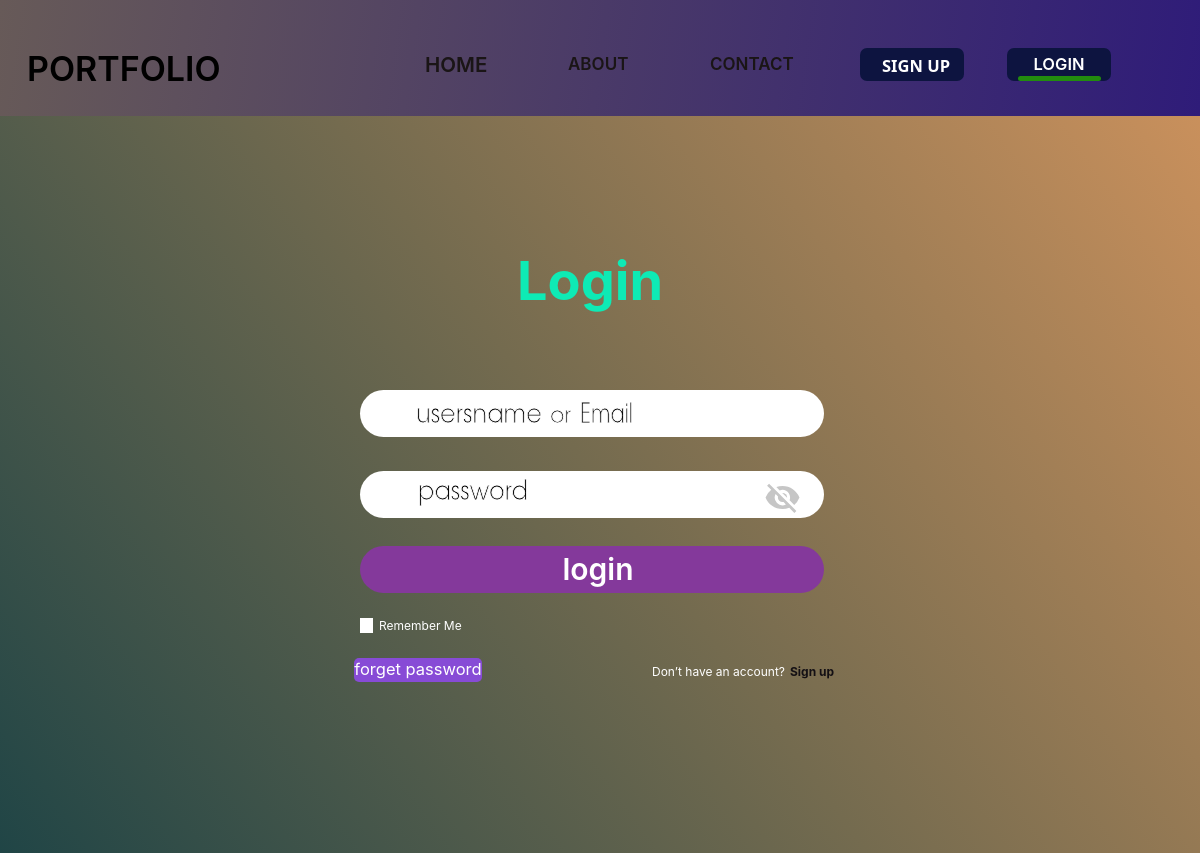
<!DOCTYPE html>
<html lang="en">
<head>
<meta charset="utf-8">
<title>Portfolio login</title>
<style>
:root {
  --ink: #1a1516;
  --white: #fff;
  --navy: #0d1440;
  --green: #228b0e;
  --mint: #0eeab5;
  --purple: #84399b;
  --violet: #874bd6;
  --icon: #c6c6c6;
}
* { box-sizing: border-box; margin: 0; padding: 0; }
html, body { width: 1200px; height: 853px; overflow: hidden; }
body { font-family: Inter, sans-serif; color: var(--white); }
a { color: inherit; text-decoration: none; white-space: nowrap; }

.site-header {
  height: 116px;
  padding-left: 27px;
  background: linear-gradient(98deg, #675a58 0%, #4a3a68 50%, #2f1c79 100%);
  display: grid;
  grid-template-columns: 398px 143px 142px 150px 147px 104px;
  align-items: start;
  padding-top: 48px;
  color: var(--ink);
  font-weight: 600;
  font-size: 17px;
  line-height: 33px;
}
.brand { color: #000; font-size: 34px; line-height: 41px; font-weight: 600; }
.nav-home { font-size: 20.5px; }
.nav-button {
  width: 104px;
  height: 33px;
  border-radius: 7px;
  background: var(--navy);
  color: var(--white);
}
.nav-signup {
  padding: 1px 0 0 22px;
  font-family: "Noto Sans", sans-serif;
  font-size: 16.5px;
}
.nav-login {
  display: flex;
  flex-direction: column;
  align-items: center;
  justify-content: space-between;
  font-size: 16.5px;
}
.nav-login span { line-height: 32px; height: 28px; }
.nav-login::after {
  content: "";
  width: 83px;
  height: 5px;
  border-radius: 3px;
  background: var(--green);
}

.login-page {
  height: 737px;
  padding: 132px 366px 0 360px;
  background: linear-gradient(54deg, #204546 0%, #746b4f 50%, #c9905c 100%);
}
.login-title {
  width: 460px;
  height: 66px;
  text-align: center;
  font-size: 54px;
  line-height: 66px;
  font-weight: 700;
  color: var(--mint);
}
.login-form { width: 464px; margin-top: 76px; }
.field, .submit {
  display: flex;
  height: 47px;
  border-radius: 24px;
}
.field { background: var(--white); margin-bottom: 34px; }
.field-password { margin-bottom: 28px; justify-content: space-between; padding: 0 23px 0 58px; }
.field-user { padding-left: 56px; }
.placeholder {
  display: block;
  white-space: nowrap;
  font-family: "TeX Gyre Adventor", sans-serif;
  font-size: 28px;
  line-height: 50px;
  color: #000;
  -webkit-text-stroke: 1px var(--white);
  transform-origin: 0 50%;
}
.word-user { width: 134px; transform: scaleX(.86); }
.word-or { width: 30px; font-size: 24px; line-height: 53px; transform: scaleX(.93); }
.word-email { transform: scaleX(.74); }
.word-password { width: 112px; line-height: 43px; transform: scaleX(.86); }
.eye-off { width: 37px; height: 37px; margin-top: 8px; fill: var(--icon); }

.submit {
  justify-content: center;
  padding-left: 12px;
  background: var(--purple);
  font-size: 30px;
  font-weight: 600;
  line-height: 47px;
}
.remember {
  display: flex;
  align-items: center;
  gap: 6px;
  height: 15px;
  margin-top: 25px;
  font-size: 12px;
  line-height: 15px;
}
.checkbox { width: 13px; height: 15px; background: var(--white); }
.form-links {
  display: flex;
  justify-content: space-between;
  width: 480px;
  margin: 25px 0 0 -6px;
}
.forgot {
  width: 128px;
  height: 24px;
  border-radius: 5px;
  background: var(--violet);
  display: flex;
  justify-content: center;
  font-size: 16.5px;
  line-height: 23px;
}
.register { display: flex; gap: 5px; font-size: 12px; line-height: 28px; white-space: nowrap; }
.register a { color: #141014; font-weight: 700; }
</style>
</head>
<body>
<header class="site-header">
  <a class="brand" href="#">PORTFOLIO</a>
  <a class="nav-home" href="#">HOME</a>
  <a href="#">ABOUT</a>
  <a href="#">CONTACT</a>
  <a class="nav-button nav-signup" href="#">SIGN UP</a>
  <a class="nav-button nav-login" href="#"><span>LOGIN</span></a>
</header>
<main class="login-page">
  <h1 class="login-title">Login</h1>
  <section class="login-form">
    <div class="field field-user">
      <span class="placeholder word-user">usersname</span>
      <span class="placeholder word-or">or</span>
      <span class="placeholder word-email">Email</span>
    </div>
    <div class="field field-password">
      <span class="placeholder word-password">password</span>
      <svg class="eye-off" viewBox="0 0 24 24" role="img" aria-label="Show password">
        <path d="M12 7a5 5 0 0 1 4.6 6.8l3 3A11.800 11.800 0 0 0 23 12C21.300 7.600 17 4.500 12 4.500c-1.400 0-2.700.2-4 .7l2.200 2.200A5 5 0 0 1 12 7z"/>
        <path d="M2 4.300 4.700 7A11.800 11.800 0 0 0 1 12c1.700 4.400 6 7.500 11 7.500 1.500 0 3-.3 4.400-.8l3.300 3.300 1.300-1.300L3.300 3zM7.500 9.800l1.600 1.500a3 3 0 0 0 3.600 3.600l1.500 1.600A5 5 0 0 1 7.500 9.800z"/>
        <path d="m11.800 9 3.200 3.200V12a3 3 0 0 0-3-3z"/>
      </svg>
    </div>
    <a class="submit" href="#">login</a>
    <div class="remember"><span class="checkbox"></span><span>Remember Me</span></div>
    <div class="form-links">
      <a class="forgot" href="#">forget password</a>
      <p class="register"><span>Don’t have an account?</span><a href="#">Sign up</a></p>
    </div>
  </section>
</main>
</body>
</html>
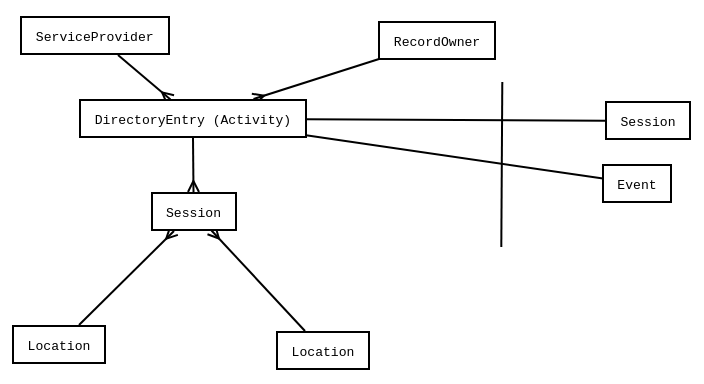
<!DOCTYPE html>
<html lang="en">
<head>
<meta charset="utf-8">
<title>Directory entry entity diagram</title>
<style>
:root { --ink: #000; --paper: #fff; }
* { box-sizing: border-box; }
html, body { margin: 0; overflow: hidden; background: var(--paper); }
.diagram { position: relative; width: 704px; height: 384px; overflow: hidden; background: var(--paper); }
.connectors { position: absolute; inset: 0; display: block; fill: none; stroke: var(--ink); stroke-width: 2; }
.many line { marker-end: url(#crow-foot); }
.entity {
  position: absolute; display: flex; align-items: center; justify-content: center;
  height: 39px; padding-top: 4px; border: 2px solid var(--ink); background: var(--paper);
  color: var(--ink); font: 13.1px/15px "Liberation Mono", monospace; white-space: nowrap;
}
.service-provider { left: 20px; top: 16px; width: 149.5px; }
.record-owner { left: 378px; top: 21px; width: 118px; }
.directory-entry { left: 79px; top: 99px; width: 228px; }
.session-remote { left: 605px; top: 101px; width: 86px; }
.event { left: 602px; top: 164px; width: 70px; }
.session-local { left: 150.5px; top: 191.5px; width: 86px; }
.location-left { left: 12px; top: 325px; width: 94px; }
.location-right { left: 276px; top: 331px; width: 94px; }
</style>
</head>
<body>
<main class="diagram">
  <svg class="connectors" width="704" height="384" viewBox="0 0 704 384" aria-hidden="true">
    <defs>
      <marker id="crow-foot" markerUnits="userSpaceOnUse" markerWidth="14" markerHeight="14" refX="12" refY="7" orient="auto">
        <path d="M12 1.5 L1 7 L12 12.5" fill="none" stroke="#000" stroke-width="2"/>
      </marker>
    </defs>
    <g class="many">
      <line x1="118" y1="55" x2="170.5" y2="99.5"/>
      <line x1="379" y1="59" x2="253.5" y2="99"/>
      <line x1="193" y1="138" x2="193.5" y2="192"/>
      <line x1="79" y1="325" x2="174" y2="231"/>
      <line x1="305" y1="331" x2="211.5" y2="230.5"/>
    </g>
    <g class="links">
      <line x1="306" y1="119.3" x2="606" y2="120.7"/>
      <line x1="306" y1="135.2" x2="603" y2="178.5"/>
    </g>
    <line class="boundary" x1="502.3" y1="82" x2="501.3" y2="247"/>
  </svg>
  <div class="entity service-provider">ServiceProvider</div>
  <div class="entity record-owner">RecordOwner</div>
  <div class="entity directory-entry">DirectoryEntry (Activity)</div>
  <div class="entity session-remote">Session</div>
  <div class="entity event">Event</div>
  <div class="entity session-local">Session</div>
  <div class="entity location-left">Location</div>
  <div class="entity location-right">Location</div>
</main>
</body>
</html>
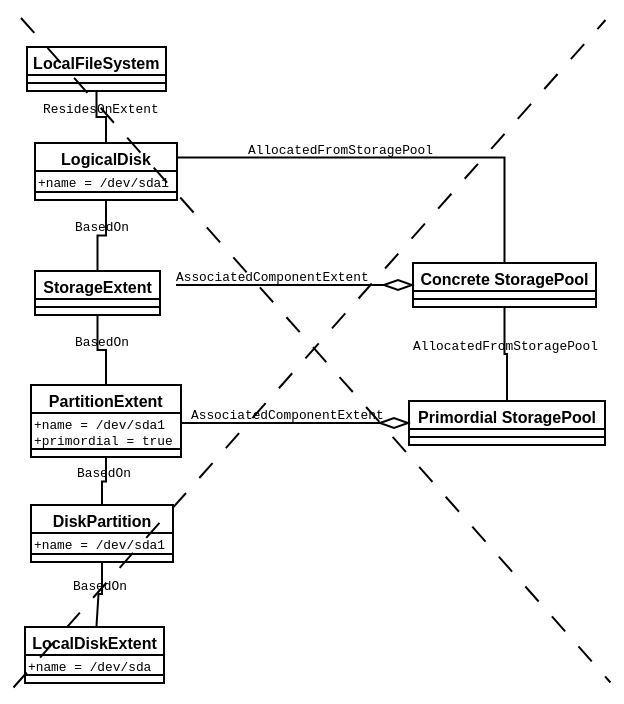
<!DOCTYPE html>
<html lang="en">
<head>
<meta charset="utf-8">
<title>Storage extent class diagram</title>
<style>
  :root {
    --paper: #ffffff;
    --ink: #000000;
    --stroke: 2px;
  }
  * { box-sizing: border-box; margin: 0; padding: 0; }
  body { background: var(--paper); }
  .diagram {
    position: relative;
    width: 624px;
    height: 704px;
    overflow: hidden;
    background: var(--paper);
    color: var(--ink);
    font: 12.85px/16px "Liberation Mono", monospace;
  }
  .class {
    position: absolute;
    left: var(--x);
    top: var(--y);
    width: var(--w);
    height: var(--h);
    display: grid;
    grid-template-rows: 26px 1fr 6px;
    gap: var(--stroke);
    padding: var(--stroke);
    background: var(--ink);
  }
  .class > * { background: var(--paper); white-space: nowrap; }
  .class h2 {
    font: bold 16px/32px "Liberation Sans", sans-serif;
    text-align: center;
    height: 26px;
  }
  .attributes { list-style: none; padding: 4px 0 0 2px; min-height: 0; height: 100%; }
  .attributes:empty { padding: 0; }
  .lines { position: absolute; inset: 0; }
  .lines path, .lines line, .lines polygon {
    fill: none;
    stroke: var(--ink);
    stroke-width: 2;
  }
  .lines polygon { fill: var(--paper); }
  .lines .strike { stroke-dasharray: 20; }
  .label { position: absolute; left: var(--x); top: var(--y); white-space: nowrap; }
</style>
</head>
<body>
<main class="diagram">
  <section class="class" style="--x:26px;--y:46px;--w:140.5px;--h:46px">
    <h2>LocalFileSystem</h2><ul class="attributes"></ul><div class="operations"></div>
  </section>
  <section class="class" style="--x:34px;--y:142px;--w:144px;--h:59px">
    <h2>LogicalDisk</h2><ul class="attributes"><li>+name = /dev/sda1</li></ul><div class="operations"></div>
  </section>
  <section class="class" style="--x:34px;--y:270px;--w:127px;--h:46px">
    <h2>StorageExtent</h2><ul class="attributes"></ul><div class="operations"></div>
  </section>
  <section class="class" style="--x:30px;--y:384px;--w:151.5px;--h:74px">
    <h2>PartitionExtent</h2><ul class="attributes"><li>+name = /dev/sda1</li><li>+primordial = true</li></ul><div class="operations"></div>
  </section>
  <section class="class" style="--x:30px;--y:504px;--w:144px;--h:58.5px">
    <h2>DiskPartition</h2><ul class="attributes"><li>+name = /dev/sda1</li></ul><div class="operations"></div>
  </section>
  <section class="class" style="--x:24px;--y:626px;--w:141px;--h:58px">
    <h2>LocalDiskExtent</h2><ul class="attributes"><li>+name = /dev/sda</li></ul><div class="operations"></div>
  </section>
  <section class="class" style="--x:412px;--y:262px;--w:185px;--h:46px">
    <h2>Concrete StoragePool</h2><ul class="attributes"></ul><div class="operations"></div>
  </section>
  <section class="class" style="--x:408px;--y:400px;--w:198px;--h:46px">
    <h2>Primordial StoragePool</h2><ul class="attributes"></ul><div class="operations"></div>
  </section>

  <svg class="lines" width="624" height="704" viewBox="0 0 624 704" aria-hidden="true">
    <g class="associations">
      <path d="M96.5 92V117H106V142"/>
      <path d="M106 200V235.5H97.5V270"/>
      <path d="M97.5 316V350H106V384"/>
      <path d="M106 458V481.5H102V504"/>
      <path d="M102 562V594H98.5L96.5 626"/>
      <path d="M177 157.5H504.5V262"/>
      <path d="M504.5 308V354H507V400"/>
    </g>
    <g class="aggregations">
      <path d="M176 285H384"/>
      <polygon points="384,285 398,280 412,285 398,290"/>
      <path d="M181 423H380"/>
      <polygon points="380,423 394,418 408,423 394,428"/>
    </g>
    <line class="strike" x1="21" y1="18" x2="610.5" y2="682.5"/>
    <line class="strike" x1="13.5" y1="687.5" x2="605.5" y2="20"/>
  </svg>

  <p class="label" style="--x:43px;--y:102px">ResidesOnExtent</p>
  <p class="label" style="--x:248px;--y:143px">AllocatedFromStoragePool</p>
  <p class="label" style="--x:75px;--y:220px">BasedOn</p>
  <p class="label" style="--x:176px;--y:270px">AssociatedComponentExtent</p>
  <p class="label" style="--x:75px;--y:335px">BasedOn</p>
  <p class="label" style="--x:413px;--y:339px">AllocatedFromStoragePool</p>
  <p class="label" style="--x:191px;--y:408px">AssociatedComponentExtent</p>
  <p class="label" style="--x:77px;--y:466px">BasedOn</p>
  <p class="label" style="--x:73px;--y:579px">BasedOn</p>
</main>
</body>
</html>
---
▸ **ABOUT THIS EXERCISE**
Restate only the lines running from the start of the material above through the line containing "padding-left: 27px;", ends included. No pictures.

▸ **OUTPUT OF THE TASK**
<!DOCTYPE html>
<html lang="en">
<head>
<meta charset="utf-8">
<title>Portfolio login</title>
<style>
:root {
  --ink: #1a1516;
  --white: #fff;
  --navy: #0d1440;
  --green: #228b0e;
  --mint: #0eeab5;
  --purple: #84399b;
  --violet: #874bd6;
  --icon: #c6c6c6;
}
* { box-sizing: border-box; margin: 0; padding: 0; }
html, body { width: 1200px; height: 853px; overflow: hidden; }
body { font-family: Inter, sans-serif; color: var(--white); }
a { color: inherit; text-decoration: none; white-space: nowrap; }

.site-header {
  height: 116px;
  padding-left: 27px;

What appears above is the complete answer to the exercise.